The Heritage Corner, Springhill Record

Jan. 7, 2009

Wed. January 7, 2009 – More Stores in 1940’s

Springhill had many more business in the late 1940’s than those on Main Street .

No matter what part of town you lived in there was always a corner grocery store or two such as Frank Wilson’s on Chapel St.; Monson Legrow’s store first on South Street then on Mechanic Street; McPherson and Sears Provisions Market on Mechanic; Angus Ferguson Grocery Victoria; A.K. Nelson Grocery Elgin; Frank Alick General Store, Elgin St which became John Alicks General Store; Stewart Fraser’s Grocery on Church St.; Albert Gibson Grocery Church St.; The Rollway Church St.; S. Abraham Grocery Church St.; Wallace Gilroy Grocery McGee St.; Fred Gough Store McGee St.; Jewkes Brothers Herrett Rd.; Letcher Bros. Grocery Miller Corner; Watson Ross Herrett Rd.; Clarke’s Store Herrett Rd. and Charles Brown Black River Road.

On Maple St. there was Fox’s Bread Bakery and Hunter’s Bakery was on Victoria Street . The Springhill Dairy was situated on Chapel St. and the following year moved to Main Street . There was also Eastern Hay Feed Company Ltd. which also sold wholesale groceries.

If you were thinking of buying a car – there was no problem as there were the following Automobile Dealers: Cecil Letcher’s on Main St.; Claude Carter had the Ford Dealership on Junction Rd. ; G.I. Glendenning had Pontiac and Buicks on Pioneer Street;

Frederick G. Moore sold Chrysler cars on Lisgar Street and Rhodes Letcher had a car dealership at Miller Corner.

If you didn’t want to buy a new car and wanted to maybe have the old one fixed or just buy gas then you could go to the following garages and service stations: Roy Best Garage on Junction Road, Weatherbee’s Garage Main Street; Rector’s Garage on Hospital Street; Graven’s Service Station on Main Street or Perrin’s Service Station on the Valley Road.

Springhill Auto Accessories on Main Street had the parts needed for your car.

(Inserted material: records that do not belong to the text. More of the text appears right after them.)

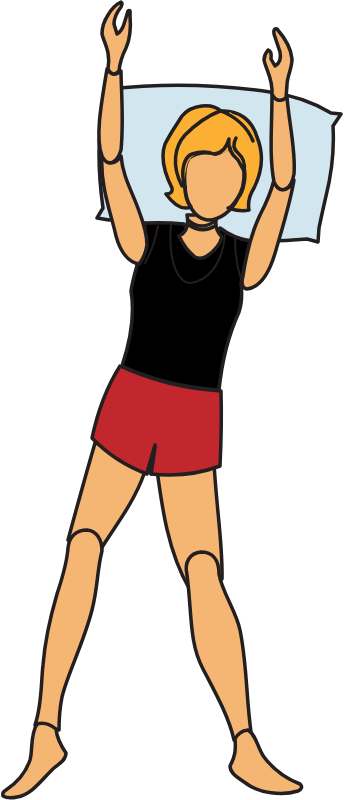
<!DOCTYPE html>
<html lang="en">
<head>
<meta charset="utf-8">
<title>Figure lying on a pillow</title>
<style>
:root{--paper:#fff;--ink:#231f20;--skin:#f5b673;--hair:#fbb034;--pillow:#d2e6ef;--top:#000;--shorts:#c1272d}
html,body{margin:0;background:var(--paper);overflow:hidden}
svg{display:block;width:344px;height:800px}
.figure{stroke:var(--ink);stroke-width:3.5;stroke-linejoin:round;stroke-linecap:round}
.skin{fill:var(--skin)}
.hair{fill:var(--hair)}
.pillow{fill:var(--pillow)}
.top{fill:var(--top)}
.shorts{fill:var(--shorts)}
.line{fill:none}
</style>
</head>
<body>
<svg viewBox="0 0 344 800" role="img" aria-label="Faceless figure with blond hair, black top and red shorts lying with arms raised on a pillow">
<g class="figure">
<path class="pillow" d="M108 89Q190 80 270 92Q305 97 331 113L341 114L333 126Q335 160 326 196Q321 218 319 228L318 242L307 239Q220 247 140 222Q120 219 109 220L97 218L103 208Q97 165 100 130Z"/>

<g id="legs" class="skin">
<path d="M95 443Q82 488 68 540L101 549C112 530 133 505 144 474L150 455Z"/>
<path d="M157 470C162 507 168 552 189 588L222 579C223 545 216 505 214 462Z"/>
<path d="M68 548C69 536 77 530 87 530C97 531 102 540 102 551C97 570 98 587 92 610C84 642 67 675 62 697Q59 712 59 730L35 725C42 705 41 682 43 665C45 640 50 618 57 594C64 573 67 562 68 548Z"/>
<path d="M187 575C184 562 190 553 201 552C212 552 219 559 219 574C222 592 236 611 240 630C247 664 246 696 251 732L234 740C229 717 215 692 203 669C189 643 192 613 187 575Z"/>
<path d="M37 724Q46 721 56 729Q57 740 66 753C66 760 59 764 54 768C43 778 32 795 17 797Q8 799 3 796Q2 792 6 790C15 784 25 775 30 760C33 749 30 735 37 724Z"/>
<path d="M235 739Q239 731 248 730C257 736 257 747 264 757C273 769 287 779 300 784Q304 788 298 791C282 796 259 793 247 784C239 778 230 774 230 766C235 757 236 750 235 739Z"/>
</g>

<path class="shorts" d="M120 366Q168 388 221 391Q222 425 220 466Q188 478 151 474L155 447L147 474Q115 462 92 438Q101 396 120 366Z"/>
<path class="line" d="M151 474L155 445L147 473"/>

<path class="top" d="M145 223Q165 222 184 224L194 240Q202 247 211 240L220 228Q233 238 250 241L241 283Q243 300 239 312C229 334 222 360 219 390Q165 386 122 366C130 342 135 315 131 291C134 270 144 250 145 223Z"/>

<g id="arms" class="skin">
<path d="M102 156C107 165 116 165 121 156C123 178 133 193 139 211C143 222 147 233 147 245Q145 257 139 264C128 262 120 251 116 236C111 213 100 186 102 156Z"/>
<path d="M107 69Q112 78 121 71C121 88 124 120 121 150C117 163 108 168 102 156C95 138 101 105 107 69Z"/>
<path d="M108 69C111 52 104 43 102 34C102 26 104 21 108 15Q113 6 121 2Q123 3 121 7Q114 16 114 24L117 34Q122 31 124 24L128 11Q131 9 130 15C131 27 131 37 126 48Q120 60 119 71Q113 78 108 69Z"/>
<path d="M274 180C277 193 289 192 294 180C290 204 282 229 276 250C271 268 263 287 247 289Q240 288 243 276C246 256 250 236 260 215Q270 196 274 180Z"/>
<path d="M272 95Q277 104 287 97C289 123 296 151 294 174C291 191 280 195 274 182C269 156 272 125 272 95Z"/>
<path d="M272 94C273 79 266 70 264 60Q264 55 268 50Q272 51 271 59L275 66Q282 62 280 52L274 34Q273 28 277 29C284 37 291 47 292 59C292 69 287 76 287 85L286 98Q277 104 272 94Z"/>
</g>

<g id="neckline">
<path class="skin" d="M187 215L217 215Q213 228 222 237Q219 248 207 256Q201 260 195 257Q185 249 179 236Q190 231 187 215Z"/>
<path class="line" d="M188 220Q202 232 216 220M189 225Q202 234 215 226"/>
<path class="line" stroke-width="2" d="M171 225C168 256 176 282 190 283C207 281 222 266 225 235M158 226Q154 247 145 263M235 239Q235 261 241 279"/>
</g>

<g id="head">
<path class="hair" d="M191 207Q179 212 166 194Q173 194 172 188C165 174 160 158 165 144C171 132 177 124 182 116C192 104 212 103 221 111C239 110 252 120 257 137C264 154 262 172 254 188Q247 199 249 210Q240 212 228 208Z"/>
<path class="skin" d="M185 187C184 176 185 164 189 158Q200 150 216 154Q228 150 231 145Q235 157 243 164C247 175 244 191 238 198C232 211 219 221 207 220C194 218 186 203 185 187Z"/>
<path class="hair" d="M183 188C173 169 178 149 193 138C202 130 211 133 218 125Q223 118 230 112L246 125Q249 142 244 166Q233 157 231 145Q229 154 216 154Q195 149 188 162Q184 173 185 187Z" stroke="none"/>
<path class="line" d="M185 188C180 171 184 157 192 154Q204 150 214 154Q225 153 229 139Q227 151 238 160L244 171Q246 160 238 153Q231 147 236 138"/>
<path class="line" d="M182 186C171 165 175 146 185 135C195 125 207 116 220 111"/>
<path class="line" d="M221 111C236 117 247 126 253 141"/>
<path class="line" d="M244 170Q245 188 237 199Q231 208 228 208M185 187Q185 200 191 207"/>
</g>
</g>
</svg>
</body>
</html>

If you don’t own a car but need transportation just call a cab. There was Boss’s Taxi on Junction Road; Hatton’s on Main; Sear’s on McGee Street; Spence’s Taxi on Lorne Street; Al’s Taxi on Main Street; Chapman’s Taxi on Victoria; McKay’s Taxi on Queen Street and Veteran’s Taxi on Wolsley Street.

Mrs. Phillip Downey was a Dressmaker on Queen Street and for your tailoring needs go the Frederick McLeod’s Tailoring on Main Street .

Need to get a haircut then go to: Brownee Beauty Shop on Victoria Street; Mina Condy Beauty Shop Miller Corner; Mercelle’s Beauty Shop Cowan Street; Pacze’s Beauty Parlor Main Street; White’s Beauty Parlour Main Street, Wilson’s Beauty Shoppe Junction Road; and Russell’s Barber Shop on Junction Road.

Donald H. Ryan on Elgin Street was the place to go for all your Builder Supplies and if you needed someone to build something call Clark and Williams, Woodworkers, on Athol Road and Roy Smith was a painter on Mechanic Street .

For those trucking needs there are plenty of people to choose from: Herb Boss Junction Road ; Allan Livingston on Queen Street; F. Douglas Tabor Cowan Street ; Livingston Brothers on Elm Street ; Leander Rolfe and Leonard Smith on Cowan Smith.

There were two dry cleaners in town – Ideal Dry Cleaners on Main Street and Rupert E. Nelson Cleaners on Junction Road .

If visitors in town needed a place to stay there was the Carleton Hotel on Victoria Street . Another place to eat out was at the White Spot on Drummond Street .

Want to shoot some pool go to Dawson’s Pool Hall on Junction Road and Dickson Brothers had a dance hall on the Valley Road.

George D. Terris had Farm Machinery for sale, Harry Wilson sold cleaning machines on the Herrett Road and Acadia Construction had a gravel pit at Springhill Junction.

The doctors in town at that time were: J.R. Ryan, H. L. Simpson, F.E. Walsh and R.R. Withrow.

A.E. Harris was the Optometrist and there were two dentists – J. F. Comeau and G.S. Sproul.